**How to complete this task:** Check each line below for the word "clipPath", and copy those that have it.
===== Task input
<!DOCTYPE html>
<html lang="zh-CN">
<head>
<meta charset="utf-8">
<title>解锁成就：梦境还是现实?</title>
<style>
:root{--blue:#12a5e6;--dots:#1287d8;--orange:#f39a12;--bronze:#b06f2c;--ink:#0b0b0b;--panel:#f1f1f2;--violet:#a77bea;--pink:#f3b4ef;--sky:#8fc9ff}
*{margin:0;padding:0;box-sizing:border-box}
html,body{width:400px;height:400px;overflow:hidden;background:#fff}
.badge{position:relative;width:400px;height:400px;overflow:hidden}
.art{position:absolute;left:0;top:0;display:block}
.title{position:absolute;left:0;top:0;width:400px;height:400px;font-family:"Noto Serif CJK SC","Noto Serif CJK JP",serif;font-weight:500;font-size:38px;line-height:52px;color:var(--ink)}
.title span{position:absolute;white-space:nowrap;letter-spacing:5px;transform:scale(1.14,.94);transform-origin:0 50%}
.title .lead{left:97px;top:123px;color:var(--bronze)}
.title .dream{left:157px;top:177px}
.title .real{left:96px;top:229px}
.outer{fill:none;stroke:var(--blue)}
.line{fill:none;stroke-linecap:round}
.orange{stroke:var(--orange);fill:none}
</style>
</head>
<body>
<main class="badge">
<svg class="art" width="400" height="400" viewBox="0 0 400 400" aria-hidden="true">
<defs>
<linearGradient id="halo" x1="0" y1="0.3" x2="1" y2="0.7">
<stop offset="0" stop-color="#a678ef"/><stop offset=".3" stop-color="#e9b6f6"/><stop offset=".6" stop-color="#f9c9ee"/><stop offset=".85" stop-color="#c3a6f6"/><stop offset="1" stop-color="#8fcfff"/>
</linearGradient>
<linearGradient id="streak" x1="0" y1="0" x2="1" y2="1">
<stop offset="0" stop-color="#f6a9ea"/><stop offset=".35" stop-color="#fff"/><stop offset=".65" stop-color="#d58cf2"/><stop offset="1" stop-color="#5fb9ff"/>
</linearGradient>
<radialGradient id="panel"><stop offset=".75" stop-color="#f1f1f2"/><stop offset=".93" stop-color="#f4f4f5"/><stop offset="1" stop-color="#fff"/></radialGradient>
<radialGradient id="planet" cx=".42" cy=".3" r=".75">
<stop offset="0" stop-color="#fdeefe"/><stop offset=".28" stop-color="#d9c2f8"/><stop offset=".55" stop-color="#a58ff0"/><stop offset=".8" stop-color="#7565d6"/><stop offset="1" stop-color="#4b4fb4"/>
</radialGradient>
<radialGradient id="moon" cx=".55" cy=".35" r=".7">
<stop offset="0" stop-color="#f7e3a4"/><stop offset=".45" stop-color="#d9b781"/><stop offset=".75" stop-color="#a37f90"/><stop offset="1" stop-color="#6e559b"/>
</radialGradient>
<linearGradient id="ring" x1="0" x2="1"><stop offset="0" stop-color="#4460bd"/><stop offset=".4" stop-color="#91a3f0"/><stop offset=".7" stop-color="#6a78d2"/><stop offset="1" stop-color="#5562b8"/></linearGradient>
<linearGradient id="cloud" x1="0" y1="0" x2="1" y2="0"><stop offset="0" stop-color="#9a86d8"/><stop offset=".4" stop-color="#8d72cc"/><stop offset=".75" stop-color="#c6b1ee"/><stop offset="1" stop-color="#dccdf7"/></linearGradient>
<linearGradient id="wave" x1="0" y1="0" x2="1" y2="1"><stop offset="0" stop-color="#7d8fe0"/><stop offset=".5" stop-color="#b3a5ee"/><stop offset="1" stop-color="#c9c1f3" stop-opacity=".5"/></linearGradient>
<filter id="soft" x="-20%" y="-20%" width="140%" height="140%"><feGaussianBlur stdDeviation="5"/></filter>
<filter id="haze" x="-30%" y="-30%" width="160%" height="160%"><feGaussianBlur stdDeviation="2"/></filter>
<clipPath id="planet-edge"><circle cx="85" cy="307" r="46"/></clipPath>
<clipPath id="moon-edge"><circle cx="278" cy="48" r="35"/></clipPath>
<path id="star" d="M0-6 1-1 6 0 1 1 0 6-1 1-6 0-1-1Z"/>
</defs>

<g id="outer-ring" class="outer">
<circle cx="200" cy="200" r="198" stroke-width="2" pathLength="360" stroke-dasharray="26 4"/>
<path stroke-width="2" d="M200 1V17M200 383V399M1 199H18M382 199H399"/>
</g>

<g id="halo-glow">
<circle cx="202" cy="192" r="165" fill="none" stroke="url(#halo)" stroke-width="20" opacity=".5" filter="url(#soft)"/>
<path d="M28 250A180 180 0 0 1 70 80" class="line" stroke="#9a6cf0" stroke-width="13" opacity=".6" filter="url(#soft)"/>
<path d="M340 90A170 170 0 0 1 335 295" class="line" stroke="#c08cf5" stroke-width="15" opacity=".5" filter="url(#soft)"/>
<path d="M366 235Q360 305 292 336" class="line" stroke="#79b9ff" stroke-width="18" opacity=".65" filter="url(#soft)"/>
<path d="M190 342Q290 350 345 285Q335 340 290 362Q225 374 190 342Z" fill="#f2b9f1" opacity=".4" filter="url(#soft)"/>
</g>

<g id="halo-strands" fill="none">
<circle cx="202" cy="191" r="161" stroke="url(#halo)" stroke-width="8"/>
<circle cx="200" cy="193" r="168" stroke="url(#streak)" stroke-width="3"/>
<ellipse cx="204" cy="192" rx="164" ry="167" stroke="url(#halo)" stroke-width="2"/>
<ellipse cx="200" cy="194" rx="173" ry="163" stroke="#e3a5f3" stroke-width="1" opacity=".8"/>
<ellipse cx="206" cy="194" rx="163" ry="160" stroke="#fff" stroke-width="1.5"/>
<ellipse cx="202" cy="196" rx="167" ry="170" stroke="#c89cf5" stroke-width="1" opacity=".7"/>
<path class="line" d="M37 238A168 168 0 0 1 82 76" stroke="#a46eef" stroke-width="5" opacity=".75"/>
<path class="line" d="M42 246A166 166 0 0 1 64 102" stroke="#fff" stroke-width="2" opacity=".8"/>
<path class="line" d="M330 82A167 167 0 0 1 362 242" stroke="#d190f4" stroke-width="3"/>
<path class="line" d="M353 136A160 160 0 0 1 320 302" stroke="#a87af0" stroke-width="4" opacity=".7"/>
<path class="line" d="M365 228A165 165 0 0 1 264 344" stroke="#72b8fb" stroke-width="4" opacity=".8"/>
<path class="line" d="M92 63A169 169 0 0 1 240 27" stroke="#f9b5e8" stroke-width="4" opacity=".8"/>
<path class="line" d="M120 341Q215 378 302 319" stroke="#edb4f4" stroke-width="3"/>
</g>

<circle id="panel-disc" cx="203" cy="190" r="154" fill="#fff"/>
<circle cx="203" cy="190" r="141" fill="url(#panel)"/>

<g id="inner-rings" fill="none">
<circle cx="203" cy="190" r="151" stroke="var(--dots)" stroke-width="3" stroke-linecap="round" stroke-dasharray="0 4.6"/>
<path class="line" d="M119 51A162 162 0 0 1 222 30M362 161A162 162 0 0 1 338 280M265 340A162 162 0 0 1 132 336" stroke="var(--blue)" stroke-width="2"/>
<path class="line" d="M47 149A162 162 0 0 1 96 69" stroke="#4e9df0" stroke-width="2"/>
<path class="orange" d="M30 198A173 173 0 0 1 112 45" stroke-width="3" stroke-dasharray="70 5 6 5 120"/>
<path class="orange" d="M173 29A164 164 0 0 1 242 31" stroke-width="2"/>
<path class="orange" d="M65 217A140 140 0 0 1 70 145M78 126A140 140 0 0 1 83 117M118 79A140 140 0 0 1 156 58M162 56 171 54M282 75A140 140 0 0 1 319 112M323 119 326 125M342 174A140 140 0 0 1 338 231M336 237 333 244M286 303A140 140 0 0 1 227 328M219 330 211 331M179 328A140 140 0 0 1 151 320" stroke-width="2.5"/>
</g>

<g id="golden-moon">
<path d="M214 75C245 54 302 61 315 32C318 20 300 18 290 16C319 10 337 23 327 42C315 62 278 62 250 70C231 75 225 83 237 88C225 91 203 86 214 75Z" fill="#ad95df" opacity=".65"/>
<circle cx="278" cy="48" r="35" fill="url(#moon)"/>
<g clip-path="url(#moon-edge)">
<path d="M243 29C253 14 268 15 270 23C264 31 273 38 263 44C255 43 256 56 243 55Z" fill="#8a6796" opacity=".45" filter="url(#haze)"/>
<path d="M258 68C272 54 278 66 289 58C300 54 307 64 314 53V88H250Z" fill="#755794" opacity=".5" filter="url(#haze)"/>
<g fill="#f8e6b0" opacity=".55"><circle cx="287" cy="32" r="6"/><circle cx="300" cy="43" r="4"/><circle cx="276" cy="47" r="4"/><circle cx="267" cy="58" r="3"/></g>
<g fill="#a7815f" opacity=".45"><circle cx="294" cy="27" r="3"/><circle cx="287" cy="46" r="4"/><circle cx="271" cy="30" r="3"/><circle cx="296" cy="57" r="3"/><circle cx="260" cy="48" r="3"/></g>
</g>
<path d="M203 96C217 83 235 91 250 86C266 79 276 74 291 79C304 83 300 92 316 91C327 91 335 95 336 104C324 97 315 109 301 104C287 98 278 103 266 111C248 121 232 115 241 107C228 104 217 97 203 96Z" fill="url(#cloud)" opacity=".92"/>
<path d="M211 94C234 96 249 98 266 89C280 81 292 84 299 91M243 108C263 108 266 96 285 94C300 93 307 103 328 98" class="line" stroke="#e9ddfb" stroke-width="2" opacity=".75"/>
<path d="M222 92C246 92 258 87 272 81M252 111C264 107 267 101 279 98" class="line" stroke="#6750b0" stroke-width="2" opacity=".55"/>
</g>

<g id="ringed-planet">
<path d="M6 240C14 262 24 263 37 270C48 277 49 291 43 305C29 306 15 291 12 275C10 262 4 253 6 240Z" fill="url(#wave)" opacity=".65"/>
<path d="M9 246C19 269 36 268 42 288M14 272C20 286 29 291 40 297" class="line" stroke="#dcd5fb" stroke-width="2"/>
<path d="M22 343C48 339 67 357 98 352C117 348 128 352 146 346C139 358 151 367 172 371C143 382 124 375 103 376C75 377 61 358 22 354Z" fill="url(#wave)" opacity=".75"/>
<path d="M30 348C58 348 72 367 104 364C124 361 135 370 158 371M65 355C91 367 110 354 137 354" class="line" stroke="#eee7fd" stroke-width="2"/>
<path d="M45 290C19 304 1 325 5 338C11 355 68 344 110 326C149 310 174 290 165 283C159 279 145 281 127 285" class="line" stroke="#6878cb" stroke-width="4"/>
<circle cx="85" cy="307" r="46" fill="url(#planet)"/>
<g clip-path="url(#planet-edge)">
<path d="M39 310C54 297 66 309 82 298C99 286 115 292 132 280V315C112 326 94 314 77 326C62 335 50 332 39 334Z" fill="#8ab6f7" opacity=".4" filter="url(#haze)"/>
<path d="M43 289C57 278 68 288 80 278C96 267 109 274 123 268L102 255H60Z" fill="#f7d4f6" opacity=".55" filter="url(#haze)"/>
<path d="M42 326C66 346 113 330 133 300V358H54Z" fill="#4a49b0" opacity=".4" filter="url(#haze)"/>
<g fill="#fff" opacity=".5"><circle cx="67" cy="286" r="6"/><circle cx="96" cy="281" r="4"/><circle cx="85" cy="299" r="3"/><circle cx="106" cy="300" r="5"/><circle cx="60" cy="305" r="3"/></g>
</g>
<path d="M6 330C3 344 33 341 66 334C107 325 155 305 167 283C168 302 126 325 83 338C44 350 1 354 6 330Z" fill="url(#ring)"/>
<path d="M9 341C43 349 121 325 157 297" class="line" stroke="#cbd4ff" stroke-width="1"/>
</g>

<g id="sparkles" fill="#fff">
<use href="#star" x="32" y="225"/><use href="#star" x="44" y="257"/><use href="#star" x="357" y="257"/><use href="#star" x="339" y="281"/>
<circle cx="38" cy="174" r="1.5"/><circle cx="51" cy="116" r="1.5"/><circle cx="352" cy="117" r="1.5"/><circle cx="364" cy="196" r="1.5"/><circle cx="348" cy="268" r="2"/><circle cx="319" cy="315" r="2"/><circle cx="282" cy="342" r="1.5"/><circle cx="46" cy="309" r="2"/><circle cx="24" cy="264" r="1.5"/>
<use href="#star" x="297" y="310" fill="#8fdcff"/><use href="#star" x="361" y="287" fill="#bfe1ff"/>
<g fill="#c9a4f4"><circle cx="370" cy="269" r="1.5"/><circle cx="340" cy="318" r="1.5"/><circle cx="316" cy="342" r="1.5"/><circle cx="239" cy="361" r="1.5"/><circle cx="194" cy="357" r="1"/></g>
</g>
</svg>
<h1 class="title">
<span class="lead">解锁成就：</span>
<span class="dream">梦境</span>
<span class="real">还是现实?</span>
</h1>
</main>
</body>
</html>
==========
**Task response:**
<clipPath id="planet-edge"><circle cx="85" cy="307" r="46"/></clipPath>
<clipPath id="moon-edge"><circle cx="278" cy="48" r="35"/></clipPath>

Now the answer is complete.